Assigned task: Which lines of the data below hold "swell"? Copy each of them.

Extracted entries:
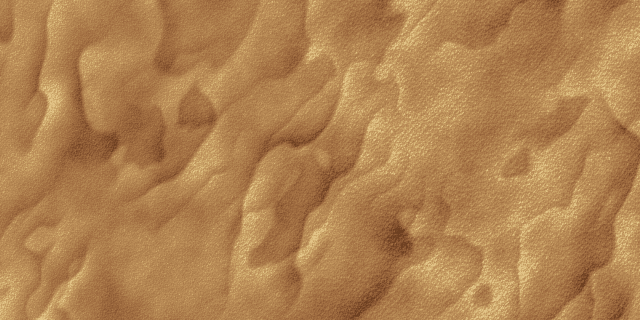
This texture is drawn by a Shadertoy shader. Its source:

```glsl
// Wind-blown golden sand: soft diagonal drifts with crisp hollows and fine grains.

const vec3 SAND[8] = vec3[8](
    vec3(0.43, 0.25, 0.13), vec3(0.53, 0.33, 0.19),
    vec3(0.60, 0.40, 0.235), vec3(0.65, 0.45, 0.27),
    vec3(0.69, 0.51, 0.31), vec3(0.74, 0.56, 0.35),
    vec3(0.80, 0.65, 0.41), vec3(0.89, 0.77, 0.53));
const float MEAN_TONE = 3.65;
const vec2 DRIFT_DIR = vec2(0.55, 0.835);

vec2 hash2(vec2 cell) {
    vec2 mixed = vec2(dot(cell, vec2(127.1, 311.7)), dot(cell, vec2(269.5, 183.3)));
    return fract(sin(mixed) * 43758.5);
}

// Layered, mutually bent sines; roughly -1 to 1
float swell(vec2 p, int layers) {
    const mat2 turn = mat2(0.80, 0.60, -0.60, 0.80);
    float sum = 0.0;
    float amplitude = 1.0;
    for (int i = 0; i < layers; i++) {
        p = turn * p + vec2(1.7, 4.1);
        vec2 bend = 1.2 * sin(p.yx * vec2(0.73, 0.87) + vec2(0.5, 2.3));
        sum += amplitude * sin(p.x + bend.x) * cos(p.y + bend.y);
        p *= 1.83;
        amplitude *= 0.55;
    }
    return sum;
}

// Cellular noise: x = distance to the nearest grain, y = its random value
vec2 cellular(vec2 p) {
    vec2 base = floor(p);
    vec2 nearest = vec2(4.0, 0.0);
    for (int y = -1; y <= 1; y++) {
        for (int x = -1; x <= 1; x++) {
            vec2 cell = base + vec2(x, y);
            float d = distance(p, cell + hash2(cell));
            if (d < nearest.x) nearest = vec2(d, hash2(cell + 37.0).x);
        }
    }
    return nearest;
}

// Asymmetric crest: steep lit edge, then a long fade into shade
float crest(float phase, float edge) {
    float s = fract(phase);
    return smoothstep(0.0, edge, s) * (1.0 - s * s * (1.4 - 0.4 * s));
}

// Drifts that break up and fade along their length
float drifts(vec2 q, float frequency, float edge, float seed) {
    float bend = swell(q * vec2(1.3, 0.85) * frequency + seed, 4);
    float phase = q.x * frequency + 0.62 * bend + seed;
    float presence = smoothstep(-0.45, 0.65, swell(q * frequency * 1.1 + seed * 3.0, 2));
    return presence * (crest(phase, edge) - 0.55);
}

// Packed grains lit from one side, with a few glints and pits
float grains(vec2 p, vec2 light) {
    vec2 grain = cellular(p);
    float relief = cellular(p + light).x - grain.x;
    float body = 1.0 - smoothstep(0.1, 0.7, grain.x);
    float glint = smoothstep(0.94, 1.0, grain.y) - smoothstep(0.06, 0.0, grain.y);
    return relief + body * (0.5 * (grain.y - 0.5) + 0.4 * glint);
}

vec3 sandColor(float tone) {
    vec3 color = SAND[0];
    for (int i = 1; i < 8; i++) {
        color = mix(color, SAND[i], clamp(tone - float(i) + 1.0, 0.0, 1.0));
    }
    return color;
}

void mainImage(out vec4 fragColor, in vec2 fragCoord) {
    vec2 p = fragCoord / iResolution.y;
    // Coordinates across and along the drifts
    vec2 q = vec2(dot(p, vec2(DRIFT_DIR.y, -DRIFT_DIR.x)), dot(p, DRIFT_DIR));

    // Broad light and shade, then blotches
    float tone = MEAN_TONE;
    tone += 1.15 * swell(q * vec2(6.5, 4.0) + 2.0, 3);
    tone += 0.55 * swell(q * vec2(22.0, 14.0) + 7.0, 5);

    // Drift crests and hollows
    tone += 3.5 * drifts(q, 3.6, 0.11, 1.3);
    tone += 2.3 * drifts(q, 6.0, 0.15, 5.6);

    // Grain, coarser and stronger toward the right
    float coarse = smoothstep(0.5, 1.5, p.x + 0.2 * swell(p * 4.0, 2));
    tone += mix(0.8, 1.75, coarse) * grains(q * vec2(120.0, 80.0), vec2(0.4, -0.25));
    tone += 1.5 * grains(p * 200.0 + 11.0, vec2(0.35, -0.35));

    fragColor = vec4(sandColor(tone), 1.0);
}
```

* * *

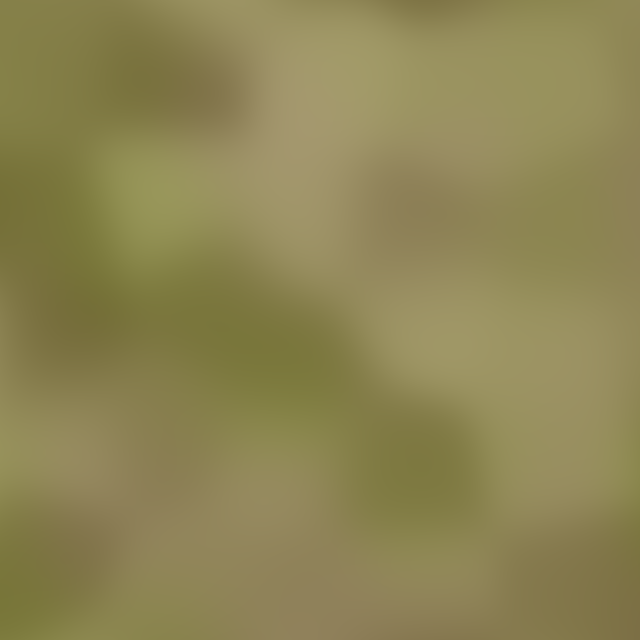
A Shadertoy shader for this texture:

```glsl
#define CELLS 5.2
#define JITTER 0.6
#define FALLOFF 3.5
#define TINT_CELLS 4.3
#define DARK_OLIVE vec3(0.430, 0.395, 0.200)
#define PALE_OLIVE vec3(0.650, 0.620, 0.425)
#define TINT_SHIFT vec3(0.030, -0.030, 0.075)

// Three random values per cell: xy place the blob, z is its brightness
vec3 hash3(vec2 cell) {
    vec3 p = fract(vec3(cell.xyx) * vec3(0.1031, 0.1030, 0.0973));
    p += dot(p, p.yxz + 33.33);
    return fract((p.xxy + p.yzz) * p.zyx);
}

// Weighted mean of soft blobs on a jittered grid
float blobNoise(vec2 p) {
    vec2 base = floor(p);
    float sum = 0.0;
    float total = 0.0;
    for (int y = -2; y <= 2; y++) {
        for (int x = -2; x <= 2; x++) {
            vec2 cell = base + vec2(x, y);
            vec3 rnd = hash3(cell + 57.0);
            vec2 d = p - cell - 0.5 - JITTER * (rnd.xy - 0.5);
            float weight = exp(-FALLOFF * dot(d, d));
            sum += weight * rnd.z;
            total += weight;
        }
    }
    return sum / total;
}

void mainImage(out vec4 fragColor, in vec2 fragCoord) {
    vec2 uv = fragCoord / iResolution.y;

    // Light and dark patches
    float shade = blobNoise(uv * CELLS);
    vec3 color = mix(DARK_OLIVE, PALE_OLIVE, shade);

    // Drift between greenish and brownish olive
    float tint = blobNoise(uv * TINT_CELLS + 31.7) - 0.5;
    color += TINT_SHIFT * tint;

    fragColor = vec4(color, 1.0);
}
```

* * *

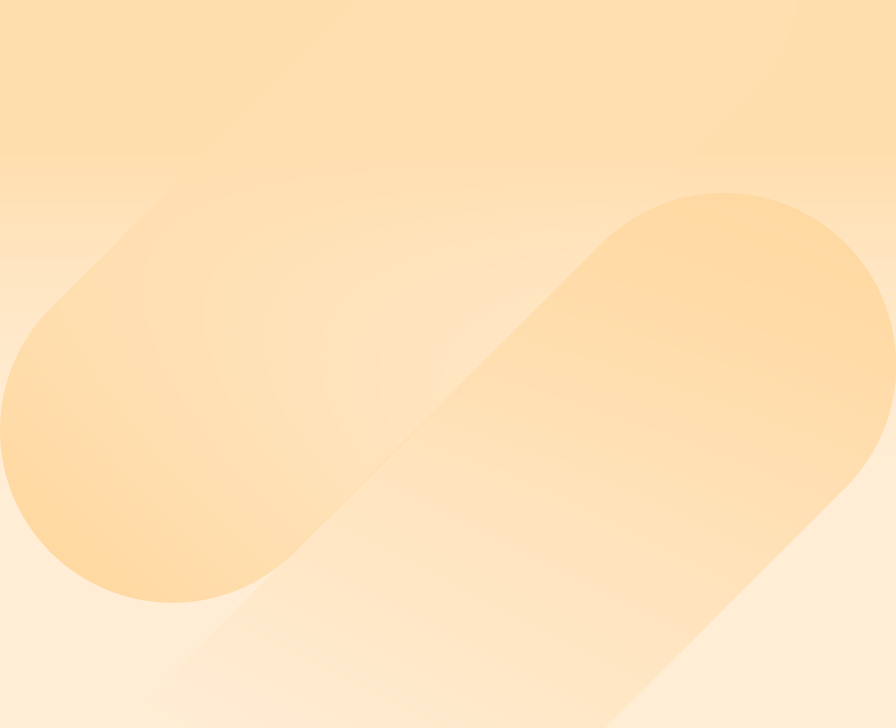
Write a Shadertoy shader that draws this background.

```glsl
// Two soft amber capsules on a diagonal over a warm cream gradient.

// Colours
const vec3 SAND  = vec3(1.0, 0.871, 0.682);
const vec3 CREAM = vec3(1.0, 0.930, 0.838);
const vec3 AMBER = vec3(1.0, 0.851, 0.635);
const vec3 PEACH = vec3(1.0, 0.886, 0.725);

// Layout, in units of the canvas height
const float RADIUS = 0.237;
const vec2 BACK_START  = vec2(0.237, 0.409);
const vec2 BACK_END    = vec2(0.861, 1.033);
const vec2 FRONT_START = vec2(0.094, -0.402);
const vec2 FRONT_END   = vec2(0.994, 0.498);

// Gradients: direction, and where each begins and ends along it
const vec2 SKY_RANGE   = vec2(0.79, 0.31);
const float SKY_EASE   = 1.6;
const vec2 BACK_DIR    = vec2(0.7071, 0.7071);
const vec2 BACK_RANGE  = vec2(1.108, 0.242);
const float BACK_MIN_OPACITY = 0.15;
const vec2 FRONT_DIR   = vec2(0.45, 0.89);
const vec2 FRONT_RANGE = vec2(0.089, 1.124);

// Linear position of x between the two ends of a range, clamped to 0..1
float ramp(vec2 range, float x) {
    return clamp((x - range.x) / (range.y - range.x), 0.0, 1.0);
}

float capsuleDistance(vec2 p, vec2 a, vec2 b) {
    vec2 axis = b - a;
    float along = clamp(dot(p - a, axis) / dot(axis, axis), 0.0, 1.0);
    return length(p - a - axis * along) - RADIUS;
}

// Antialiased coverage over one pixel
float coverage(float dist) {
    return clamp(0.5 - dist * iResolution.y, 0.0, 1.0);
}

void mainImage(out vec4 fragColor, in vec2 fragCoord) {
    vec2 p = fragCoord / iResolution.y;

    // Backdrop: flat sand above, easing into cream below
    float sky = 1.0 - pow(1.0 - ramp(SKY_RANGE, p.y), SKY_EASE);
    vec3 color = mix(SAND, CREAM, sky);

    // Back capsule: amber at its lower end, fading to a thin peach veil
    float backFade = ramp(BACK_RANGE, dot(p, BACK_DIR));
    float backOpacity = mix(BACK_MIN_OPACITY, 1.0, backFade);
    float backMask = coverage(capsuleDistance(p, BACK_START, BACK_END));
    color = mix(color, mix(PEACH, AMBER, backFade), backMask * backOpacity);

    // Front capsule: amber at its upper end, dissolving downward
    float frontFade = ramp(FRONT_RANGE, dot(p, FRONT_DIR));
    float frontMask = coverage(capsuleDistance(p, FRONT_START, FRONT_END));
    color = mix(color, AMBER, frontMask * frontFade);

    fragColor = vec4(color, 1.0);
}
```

Solution:
float swell(vec2 p, int layers) {
    float bend = swell(q * vec2(1.3, 0.85) * frequency + seed, 4);
    float presence = smoothstep(-0.45, 0.65, swell(q * frequency * 1.1 + seed * 3.0, 2));
    tone += 1.15 * swell(q * vec2(6.5, 4.0) + 2.0, 3);
    tone += 0.55 * swell(q * vec2(22.0, 14.0) + 7.0, 5);
    float coarse = smoothstep(0.5, 1.5, p.x + 0.2 * swell(p * 4.0, 2));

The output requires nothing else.